YOUR ASSIGNMENT:
Write out each entry below exactly. Do not include the images.

THE DATA:
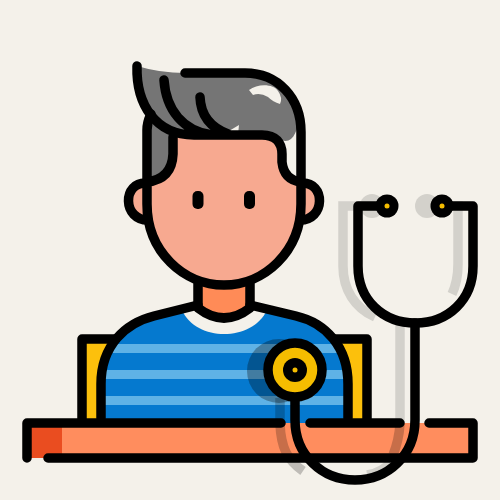
<!DOCTYPE html>
<html lang="en">
<head>
<meta charset="utf-8">
<title>Patient at the desk</title>
<style>
:root {
  --paper: #f4f1ea;
  --ink: #000;
  --skin: #f7a990;
  --neck: #ff8b57;
  --hair: #757575;
  --shirt: #0579cf;
  --stripe: #5fb2e6;
  --chair: #fcc00c;
  --desk: #ff8d5e;
  --desk-end: #ea4d20;
  --brass: #f5bd00;
  --shadow: #d3d1cb;
}
html, body { margin: 0; width: 500px; height: 500px; overflow: hidden; background: var(--paper); }
svg { display: block; }
.line { fill: none; stroke: var(--ink); stroke-width: 9.5; stroke-linecap: round; stroke-linejoin: round; }
.paper { fill: var(--paper); }
.skin { fill: var(--skin); }
.neck { fill: var(--neck); }
.hair { fill: var(--hair); }
.shirt { fill: var(--shirt); }
.stripe { fill: var(--stripe); }
.chair { fill: var(--chair); }
.desk { fill: var(--desk); }
.desk-end { fill: var(--desk-end); }
.brass { fill: var(--brass); }
.ink { fill: var(--ink); }
.cast { fill: none; stroke: var(--shadow); stroke-width: 9.5; }
.cast-dot { fill: var(--shadow); }
.shade { fill: none; stroke: var(--ink); stroke-width: 9.5; opacity: .22; }
.shade-dot { fill: var(--ink); opacity: .3; }
</style>
</head>
<body>
<svg width="500" height="500" viewBox="0 0 500 500" role="img" aria-label="A man in a striped shirt sits at a desk beside a stethoscope">
  <defs>
    <clipPath id="shirt-shape">
      <path id="shirt-outline" d="M101 423V384C101 345 126 323 154 316L194 306Q224 332 254 306L296 316C326 323 348 347 348 384V423Z"/>
    </clipPath>
    <g id="earpiece">
      <circle class="ink" r="11.5"/>
      <circle class="brass" r="2.5"/>
    </g>
  </defs>

  <rect class="paper" width="500" height="500"/>

  <g id="stethoscope-shadow">
    <path class="cast" d="M372 206H343V266C343 290 355 308 375 317M425 206H458V264Q458 281 452 294M400 324V423"/>
    <circle class="cast-dot" cx="372" cy="206" r="12"/>
    <circle class="cast-dot" cx="427" cy="206" r="12"/>
  </g>

  <g id="chair">
    <path class="chair" d="M82 339H367V423H82Z"/>
    <path class="line" d="M82 420V339H116M334 339H367V420"/>
  </g>

  <g id="body">
    <path class="neck" d="M198 276H250V312Q224 326 198 312Z"/>
    <use href="#shirt-outline" class="shirt"/>
    <g clip-path="url(#shirt-shape)">
      <path class="stripe" d="M98 344H352V353H98ZM98 370H352V379H98ZM98 396H352V405H98Z"/>
      <path class="paper" d="M182 310C196 342 252 342 267 310L250 300H198Z"/>
      <circle class="shade-dot" cx="279" cy="371" r="32"/>
      <path class="shade" d="M280 398V424"/>
    </g>
    <path class="neck" d="M198 276H250V309Q224 323 198 309Z"/>
    <path class="line" d="M198 284V308Q224 328 250 308V284"/>
    <path class="line" d="M101 418V384C101 345 126 323 154 316L198 305M250 305L296 316C326 323 348 347 348 384V418"/>
  </g>

  <g id="head">
    <path class="skin" d="M147 181C120 181 121 221 149 221ZM301 181C327 181 326 221 299 221Z"/>
    <path class="line" d="M147 183C122 181 122 221 149 220M301 183C326 181 326 221 299 220"/>
    <path class="skin" d="M147 130H301V204C301 252 264 285 224 285S147 252 147 204Z"/>
    <path class="paper" d="M262 135C276 135 282 143 282 154V162Q284 180 301 182V128L288 110L225 118Z"/>
    <path class="hair" d="M147 182V118L140 98L137 66Q160 73 185 73H245C268 73 287 84 296 104C300 119 298 133 291 139Q286 143 279 139Q270 133 262 135H173V154Q171 178 147 182Z"/>
    <path class="paper" d="M249 90C258 83 274 84 278 91Q283 98 280 104Q273 102 268 97Q260 92 253 95Z"/>
    <path class="paper" d="M171 105C178 121 190 130 210 134Q190 134 178 121ZM205 113Q214 129 229 131L239 125L238 135H222Z"/>
    <path class="line" d="M137 66C136 105 156 135 194 135H262C276 135 282 143 282 154V162Q284 180 301 182M164 80C166 110 183 131 212 135M200 97Q201 124 228 134"/>
    <path class="line" d="M185 73H245C278 73 301 98 301 132V204C301 252 264 285 224 285S147 252 147 204V130Q147 122 151 114M173 137V154Q172 179 147 182"/>
    <rect class="ink" x="192.500" y="191" width="11" height="18" rx="5"/>
    <rect class="ink" x="244" y="191" width="11" height="18" rx="5"/>
  </g>

  <g id="desk">
    <path class="desk" d="M27 423H473V458H27Z"/>
    <path class="desk-end" d="M27 423H62V458H27Z"/>
    <path class="shade" d="M280 424C281 447 287 460 303 471"/>
    <path class="shade" d="M400 424Q399 440 393 455"/>
    <path class="cast" d="M392 461Q382 473 367 475"/>
    <path class="line" d="M27 458V423H281M310 423H400M429 423H473V458H48"/>
  </g>

  <g id="stethoscope">
    <path class="line" d="M387 206H358V266C358 300 383 323 415.500 323S473 300 473 266V206H442"/>
    <use href="#earpiece" x="387" y="206"/>
    <use href="#earpiece" x="442" y="206"/>
    <path class="line" d="M415 323V420C415 455 388 480 355 480S295 455 295 420V398"/>
    <circle class="brass" cx="295" cy="370" r="27"/>
    <circle class="line" cx="295" cy="370" r="27"/>
    <circle class="ink" cx="295" cy="370" r="12"/>
    <circle class="brass" cx="295" cy="370" r="2.500"/>
  </g>
</svg>
</body>
</html>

ANSWER BOX:
<!DOCTYPE html>
<html lang="en">
<head>
<meta charset="utf-8">
<title>Patient at the desk</title>
<style>
:root {
  --paper: #f4f1ea;
  --ink: #000;
  --skin: #f7a990;
  --neck: #ff8b57;
  --hair: #757575;
  --shirt: #0579cf;
  --stripe: #5fb2e6;
  --chair: #fcc00c;
  --desk: #ff8d5e;
  --desk-end: #ea4d20;
  --brass: #f5bd00;
  --shadow: #d3d1cb;
}
html, body { margin: 0; width: 500px; height: 500px; overflow: hidden; background: var(--paper); }
svg { display: block; }
.line { fill: none; stroke: var(--ink); stroke-width: 9.5; stroke-linecap: round; stroke-linejoin: round; }
.paper { fill: var(--paper); }
.skin { fill: var(--skin); }
.neck { fill: var(--neck); }
.hair { fill: var(--hair); }
.shirt { fill: var(--shirt); }
.stripe { fill: var(--stripe); }
.chair { fill: var(--chair); }
.desk { fill: var(--desk); }
.desk-end { fill: var(--desk-end); }
.brass { fill: var(--brass); }
.ink { fill: var(--ink); }
.cast { fill: none; stroke: var(--shadow); stroke-width: 9.5; }
.cast-dot { fill: var(--shadow); }
.shade { fill: none; stroke: var(--ink); stroke-width: 9.5; opacity: .22; }
.shade-dot { fill: var(--ink); opacity: .3; }
</style>
</head>
<body>
<svg width="500" height="500" viewBox="0 0 500 500" role="img" aria-label="A man in a striped shirt sits at a desk beside a stethoscope">
  <defs>
    <clipPath id="shirt-shape">
      <path id="shirt-outline" d="M101 423V384C101 345 126 323 154 316L194 306Q224 332 254 306L296 316C326 323 348 347 348 384V423Z"/>
    </clipPath>
    <g id="earpiece">
      <circle class="ink" r="11.5"/>
      <circle class="brass" r="2.5"/>
    </g>
  </defs>

  <rect class="paper" width="500" height="500"/>

  <g id="stethoscope-shadow">
    <path class="cast" d="M372 206H343V266C343 290 355 308 375 317M425 206H458V264Q458 281 452 294M400 324V423"/>
    <circle class="cast-dot" cx="372" cy="206" r="12"/>
    <circle class="cast-dot" cx="427" cy="206" r="12"/>
  </g>

  <g id="chair">
    <path class="chair" d="M82 339H367V423H82Z"/>
    <path class="line" d="M82 420V339H116M334 339H367V420"/>
  </g>

  <g id="body">
    <path class="neck" d="M198 276H250V312Q224 326 198 312Z"/>
    <use href="#shirt-outline" class="shirt"/>
    <g clip-path="url(#shirt-shape)">
      <path class="stripe" d="M98 344H352V353H98ZM98 370H352V379H98ZM98 396H352V405H98Z"/>
      <path class="paper" d="M182 310C196 342 252 342 267 310L250 300H198Z"/>
      <circle class="shade-dot" cx="279" cy="371" r="32"/>
      <path class="shade" d="M280 398V424"/>
    </g>
    <path class="neck" d="M198 276H250V309Q224 323 198 309Z"/>
    <path class="line" d="M198 284V308Q224 328 250 308V284"/>
    <path class="line" d="M101 418V384C101 345 126 323 154 316L198 305M250 305L296 316C326 323 348 347 348 384V418"/>
  </g>

  <g id="head">
    <path class="skin" d="M147 181C120 181 121 221 149 221ZM301 181C327 181 326 221 299 221Z"/>
    <path class="line" d="M147 183C122 181 122 221 149 220M301 183C326 181 326 221 299 220"/>
    <path class="skin" d="M147 130H301V204C301 252 264 285 224 285S147 252 147 204Z"/>
    <path class="paper" d="M262 135C276 135 282 143 282 154V162Q284 180 301 182V128L288 110L225 118Z"/>
    <path class="hair" d="M147 182V118L140 98L137 66Q160 73 185 73H245C268 73 287 84 296 104C300 119 298 133 291 139Q286 143 279 139Q270 133 262 135H173V154Q171 178 147 182Z"/>
    <path class="paper" d="M249 90C258 83 274 84 278 91Q283 98 280 104Q273 102 268 97Q260 92 253 95Z"/>
    <path class="paper" d="M171 105C178 121 190 130 210 134Q190 134 178 121ZM205 113Q214 129 229 131L239 125L238 135H222Z"/>
    <path class="line" d="M137 66C136 105 156 135 194 135H262C276 135 282 143 282 154V162Q284 180 301 182M164 80C166 110 183 131 212 135M200 97Q201 124 228 134"/>
    <path class="line" d="M185 73H245C278 73 301 98 301 132V204C301 252 264 285 224 285S147 252 147 204V130Q147 122 151 114M173 137V154Q172 179 147 182"/>
    <rect class="ink" x="192.500" y="191" width="11" height="18" rx="5"/>
    <rect class="ink" x="244" y="191" width="11" height="18" rx="5"/>
  </g>

  <g id="desk">
    <path class="desk" d="M27 423H473V458H27Z"/>
    <path class="desk-end" d="M27 423H62V458H27Z"/>
    <path class="shade" d="M280 424C281 447 287 460 303 471"/>
    <path class="shade" d="M400 424Q399 440 393 455"/>
    <path class="cast" d="M392 461Q382 473 367 475"/>
    <path class="line" d="M27 458V423H281M310 423H400M429 423H473V458H48"/>
  </g>

  <g id="stethoscope">
    <path class="line" d="M387 206H358V266C358 300 383 323 415.500 323S473 300 473 266V206H442"/>
    <use href="#earpiece" x="387" y="206"/>
    <use href="#earpiece" x="442" y="206"/>
    <path class="line" d="M415 323V420C415 455 388 480 355 480S295 455 295 420V398"/>
    <circle class="brass" cx="295" cy="370" r="27"/>
    <circle class="line" cx="295" cy="370" r="27"/>
    <circle class="ink" cx="295" cy="370" r="12"/>
    <circle class="brass" cx="295" cy="370" r="2.500"/>
  </g>
</svg>
</body>
</html>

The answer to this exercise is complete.